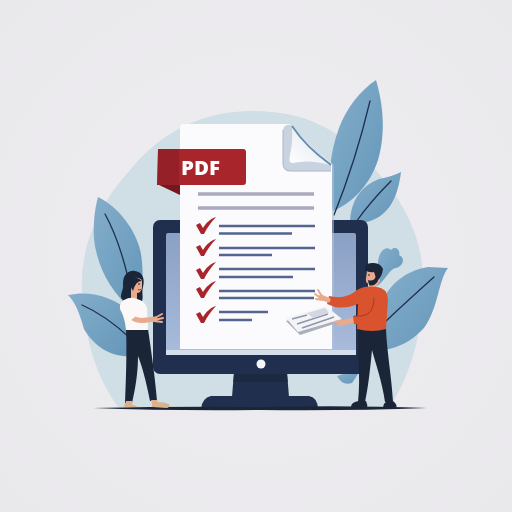
<!DOCTYPE html>
<html lang="en">
<head>
<meta charset="utf-8">
<title>PDF checklist illustration</title>
<style>
:root {
  --backdrop: #ebeaed;
  --halo: #cfdfe5;
  --leaf: #6f9fc0;
  --leaf-light: #86b0cb;
  --navy: #1f2f4d;
  --ink: #1b2538;
  --screen: #8fa6cb;
  --paper: #fbfafc;
  --paper-shade: #dfe3ec;
  --red: #a8252c;
  --red-dark: #74171f;
  --rule: #53648f;
  --rule-soft: #a9a9c0;
  --orange: #d9532f;
  --skin: #e9ab8c;
}
html, body { margin: 0; width: 512px; height: 512px; overflow: hidden; background: var(--backdrop); }
svg { display: block; }
.halo { fill: var(--halo); }
.leaf { fill: url(#leaf-tone); }
.vein { fill: none; stroke: var(--navy); stroke-width: 1.3; stroke-linecap: round; }
.navy { fill: var(--navy); }
.ink { fill: var(--ink); }
.paper { fill: var(--paper); }
.skin { fill: var(--skin); }
.limb { fill: none; stroke: var(--skin); stroke-width: 5; stroke-linecap: round; stroke-linejoin: round; }
.orange { fill: var(--orange); }
.heading-rules { stroke: var(--rule-soft); stroke-width: 3.4; }
.item-rules { stroke: var(--rule); stroke-width: 2.6; }
.check { fill: var(--red); }
.label { font: 800 20px "Open Sans", "Noto Sans", sans-serif; fill: #fff; }
</style>
</head>
<body>
<svg width="512" height="512" viewBox="0 0 512 512" role="img" aria-label="Two people beside a monitor showing a PDF checklist">
  <defs>
    <linearGradient id="leaf-tone" x1="0" y1="0" x2="1" y2="1">
      <stop offset="0" stop-color="#84aecb"/>
      <stop offset="1" stop-color="#6496b9"/>
    </linearGradient>
    <linearGradient id="screen-tone" x1="0" y1="0" x2="0" y2="1">
      <stop offset="0" stop-color="#8aa0c4"/>
      <stop offset="1" stop-color="#a9bcdc"/>
    </linearGradient>
    <linearGradient id="fold-tone" x1="0" y1="1" x2="1" y2="0">
      <stop offset="0" stop-color="#fff"/>
      <stop offset=".6" stop-color="#eceef4"/>
      <stop offset="1" stop-color="#c3cfde"/>
    </linearGradient>
    <radialGradient id="backdrop-tone" cx=".5" cy=".5" r=".72">
      <stop offset="0" stop-color="#efedf1"/>
      <stop offset="1" stop-color="#e9e8eb"/>
    </radialGradient>
    <path id="check-mark" class="check" d="M0 8 L4 6 L7 11 C10 6 14 2 20 0 C15 5 11 11 8 17 L5 17 Z"/>
  </defs>

  <rect id="background" width="512" height="512" fill="url(#backdrop-tone)"/>

  <path id="halo" class="halo" d="M118 407 C96 376 84 338 82 290 C80 247 99 203 131 169 C161 132 202 112 249 111 C302 110 338 128 369 163 C402 197 422 235 423 277 C424 326 413 371 390 407 Z"/>

  <g id="leaves-left">
    <path class="leaf" d="M98 197 C118 207 136 229 141 254 C145 281 141 300 132 310 C111 292 97 267 94 239 C93 222 95 208 98 197 Z"/>
    <path class="vein" d="M105 214 Q122 245 132 296"/>
    <path class="leaf" d="M68 295 C91 290 113 297 131 312 L134 356 C113 358 95 348 84 329 C80 315 76 303 68 295 Z"/>
    <path class="vein" d="M82 305 Q105 315 130 338"/>
  </g>

  <g id="leaves-right">
    <path class="leaf" d="M376 80 C383 104 386 132 378 160 C370 185 352 203 333 211 C327 184 329 155 339 128 C347 107 360 91 376 80 Z"/>
    <path class="vein" d="M370 101 Q356 160 334 215"/>
    <path class="leaf" d="M401 172 C398 196 390 216 367 222 L350 222 C351 200 361 186 379 179 Q391 177 401 172 Z"/>
    <path class="vein" d="M391 181 Q370 202 356 222"/>
    <path class="leaf" d="M378 262 C379 251 386 245 391 250 C395 245 401 250 399 255 C406 258 403 267 395 268 C389 270 384 282 377 286 Z"/>
    <path class="leaf" d="M448 268 C438 281 439 307 424 328 C412 341 398 348 384 350 L382 301 C392 281 409 270 428 267 Z"/>
    <path class="vein" d="M434 277 Q405 303 385 322"/>
    <path class="leaf" d="M337 376 Q346 372 358 374 L352 383 Q342 386 337 376 Z"/>
  </g>

  <g id="monitor">
    <path class="navy" d="M234 372 H287 L289 397 H232 Z"/>
    <path class="ink" d="M234 374 H287 L288 382 H233 Z" opacity=".6"/>
    <path class="navy" d="M211 396 H309 Q318 398 318 409 H201 Q202 398 211 396 Z"/>
    <rect class="navy" x="153" y="220" width="215" height="154" rx="7"/>
    <rect x="166" y="233" width="190" height="122" rx="2" fill="url(#screen-tone)"/>
    <path d="M166 350 H356 V355 H166 Z" fill="#d5deed"/>
    <circle cx="261" cy="364" r="4.5" fill="#f4f6fa"/>
  </g>

  <path id="ground" class="ink" d="M93 408 Q180 406 260 407 Q350 405 427 408 Q350 411 260 410 Q170 411 93 408 Z"/>

  <g id="document">
    <path d="M183 126 H292 L334 165 V350 H183 Z" fill="#b9c4d8" opacity=".55"/>
    <path class="paper" d="M184 124 H290 L332 164 V349 H180 V128 Q180 124 184 124 Z"/>
    <path d="M291 125 L331 164 V171 H289 Q283 171 283 163 V130 Q284 124 291 125 Z" fill="#c9d2df"/>
    <path d="M292 127 L330 165 Q310 159 293 163 Q288 164 290 155 Q293 142 292 127 Z" fill="url(#fold-tone)"/>
    <path d="M292 126 Q306 147 331 165" fill="none" stroke="#608eb0" stroke-width="1.8"/>
    <path d="M283 130 V163 Q283 171 290 171 H331" fill="none" stroke="#aab7cb" stroke-width="1"/>

    <g id="heading-lines" class="heading-rules">
      <path d="M198 194 H314 M198 208 H314"/>
    </g>
    <g id="check-marks">
      <use href="#check-mark" x="196" y="217"/>
      <use href="#check-mark" x="196" y="239"/>
      <use href="#check-mark" x="196" y="262"/>
      <use href="#check-mark" x="196" y="281"/>
      <use href="#check-mark" x="196" y="306"/>
    </g>
    <g id="item-lines" class="item-rules">
      <path d="M219 226 H315 M219 233.500 H292"/>
      <path d="M219 248 H315 M219 255 H272"/>
      <path d="M219 269 H315 M219 277 H293"/>
      <path d="M219 291 H315 M219 298 H314"/>
      <path d="M219 312 H268 M219 320 H252"/>
    </g>
  </g>

  <g id="pdf-ribbon">
    <path d="M157 184 H180 V195 Z" fill="var(--red-dark)"/>
    <path d="M158 149 H243 Q246 149 246 152 V182 Q246 185 243 185 H157 Z" fill="var(--red)"/>
    <path d="M158 149 H179 V185 H157 Z" fill="var(--red-dark)" opacity=".35"/>
    <text class="label" x="181" y="175" textLength="39" lengthAdjust="spacingAndGlyphs">PDF</text>
  </g>

  <g id="woman">
    <path class="ink" d="M123 300 C118 296 124 291 123 284 C123 275 128 270 135 271 C143 272 145 279 143 287 C141 294 145 299 140 304 Z"/>
    <path class="skin" d="M133 279 Q137 276 142 280 L142 288 Q141 293 137 293 L137 301 H131 V290 Z"/>
    <path class="ink" d="M129 283 Q133 273 142 281 Q136 280 133 291 Z"/>
    <path d="M138 284 h2" stroke="var(--ink)" stroke-width="1"/>
    <path d="M138 289.500 q1.500 1 3 0" fill="none" stroke="#a8252c" stroke-width="1"/>
    <path class="ink" d="M126 329 H148 C151 350 155 376 157 401 H150 C146 381 142 366 138 356 C138 374 135 390 132 403 H125 C126 379 127 350 126 329 Z"/>
    <path class="skin" d="M126 401 H132 V405 H125 Z M151 400 H157 L158 404 H152 Z"/>
    <path d="M124 407 Q124 402 129 403 L138 407 Z" fill="#d8b48c"/>
    <path d="M152 407 Q151 402 158 402 Q164 402 169 404 Q170 407 167 408 Z" fill="#d8b48c"/>
    <path fill="#fbf8f7" d="M124 300 Q131 296 137 299 Q145 301 147 308 L148 330 H126 Q125 318 120 309 Q119 303 124 300 Z"/>
    <path d="M123 302 Q128 309 131 315" fill="none" stroke="#d4d2da" stroke-width="1"/>
    <path class="limb" stroke-width="4" d="M130 316 Q137 322 147 320 L155 319"/>
    <path d="M153 319 L162 314 M154 320 L163 318 M154 321 L162 322" stroke="var(--skin)" stroke-width="2" stroke-linecap="round"/>
    <path fill="#fbf8f7" d="M121 303 Q126 300 129 306 L136 316 L130 321 Q122 315 121 303 Z"/>
  </g>

  <g id="man">
    <path class="ink" d="M358 326 H386 C386 346 392 379 393 402 H385 C382 381 376 365 372 350 C370 371 368 388 365 402 H358 C361 376 357 351 358 326 Z"/>
    <path class="ink" d="M351 407 Q351 402 359 401 H366 Q368 405 367 408 H352 Z M383 408 Q383 402 389 401 H393 Q398 405 396 408 Z"/>
    <path class="skin" d="M367 271 Q370 266 378 268 L380 281 L375 289 H369 V284 Q365 283 366 278 Z"/>
    <path class="ink" d="M365 270 Q364 263 372 263 Q380 262 383 269 Q382 277 377 281 L374 272 Q369 273 365 270 Z"/>
    <path class="ink" d="M368 280 Q374 282 376 276 L378 281 Q374 287 369 285 Z"/>
    <path d="M368 275 h2" stroke="var(--ink)" stroke-width="1"/>
    <path class="orange" d="M357 290 C363 286 370 286 377 287 Q387 288 388 299 L386 329 Q372 333 357 329 L358 304 Q346 309 335 307 L327 304 L329 296 Q346 300 357 290 Z"/>
    <path class="limb" stroke-width="4" d="M328 300 L321 297"/>
    <path d="M323 298 L318 290 M322 299 L315 294 M323 300 L316 299" stroke="var(--skin)" stroke-width="2" stroke-linecap="round"/>
    <g id="paper-stack">
      <path d="M286 321 L326 307 L343 321 L300 335 Z" fill="#a9afbd"/>
      <path d="M286 318 L326 306 L342 319 L298 332 Z" fill="#f4f3f6"/>
      <path d="M292 319 L307 315 M297 324 L328 314 M302 328 L334 317" stroke="#8d98ad" stroke-width="1.5"/>
      <path d="M307 313 L325 308 L329 313 L313 318 Z" fill="#d2d7e1"/>
    </g>
    <path class="limb" d="M359 319 L345 322"/>
    <path d="M346 321 L335 322 M347 323 L338 325" stroke="var(--skin)" stroke-width="2.500" stroke-linecap="round"/>
    <path class="orange" d="M375 296 Q386 293 387 303 Q387 315 377 321 Q367 326 354 324 L353 316 Q364 317 370 312 Z"/>
    <path d="M374 298 Q374 308 369 313 Q363 317 354 316" fill="none" stroke="#a83a22" stroke-width="1"/>
  </g>
</svg>
</body>
</html>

YOUR OBJECTIVE
Every line between the start of the listing and the line containing "--screen: #8fa6cb;", both ends counted, needs to be printed exactly, minus the pictures.

WRITTEN SOLUTION
<!DOCTYPE html>
<html lang="en">
<head>
<meta charset="utf-8">
<title>PDF checklist illustration</title>
<style>
:root {
  --backdrop: #ebeaed;
  --halo: #cfdfe5;
  --leaf: #6f9fc0;
  --leaf-light: #86b0cb;
  --navy: #1f2f4d;
  --ink: #1b2538;
  --screen: #8fa6cb;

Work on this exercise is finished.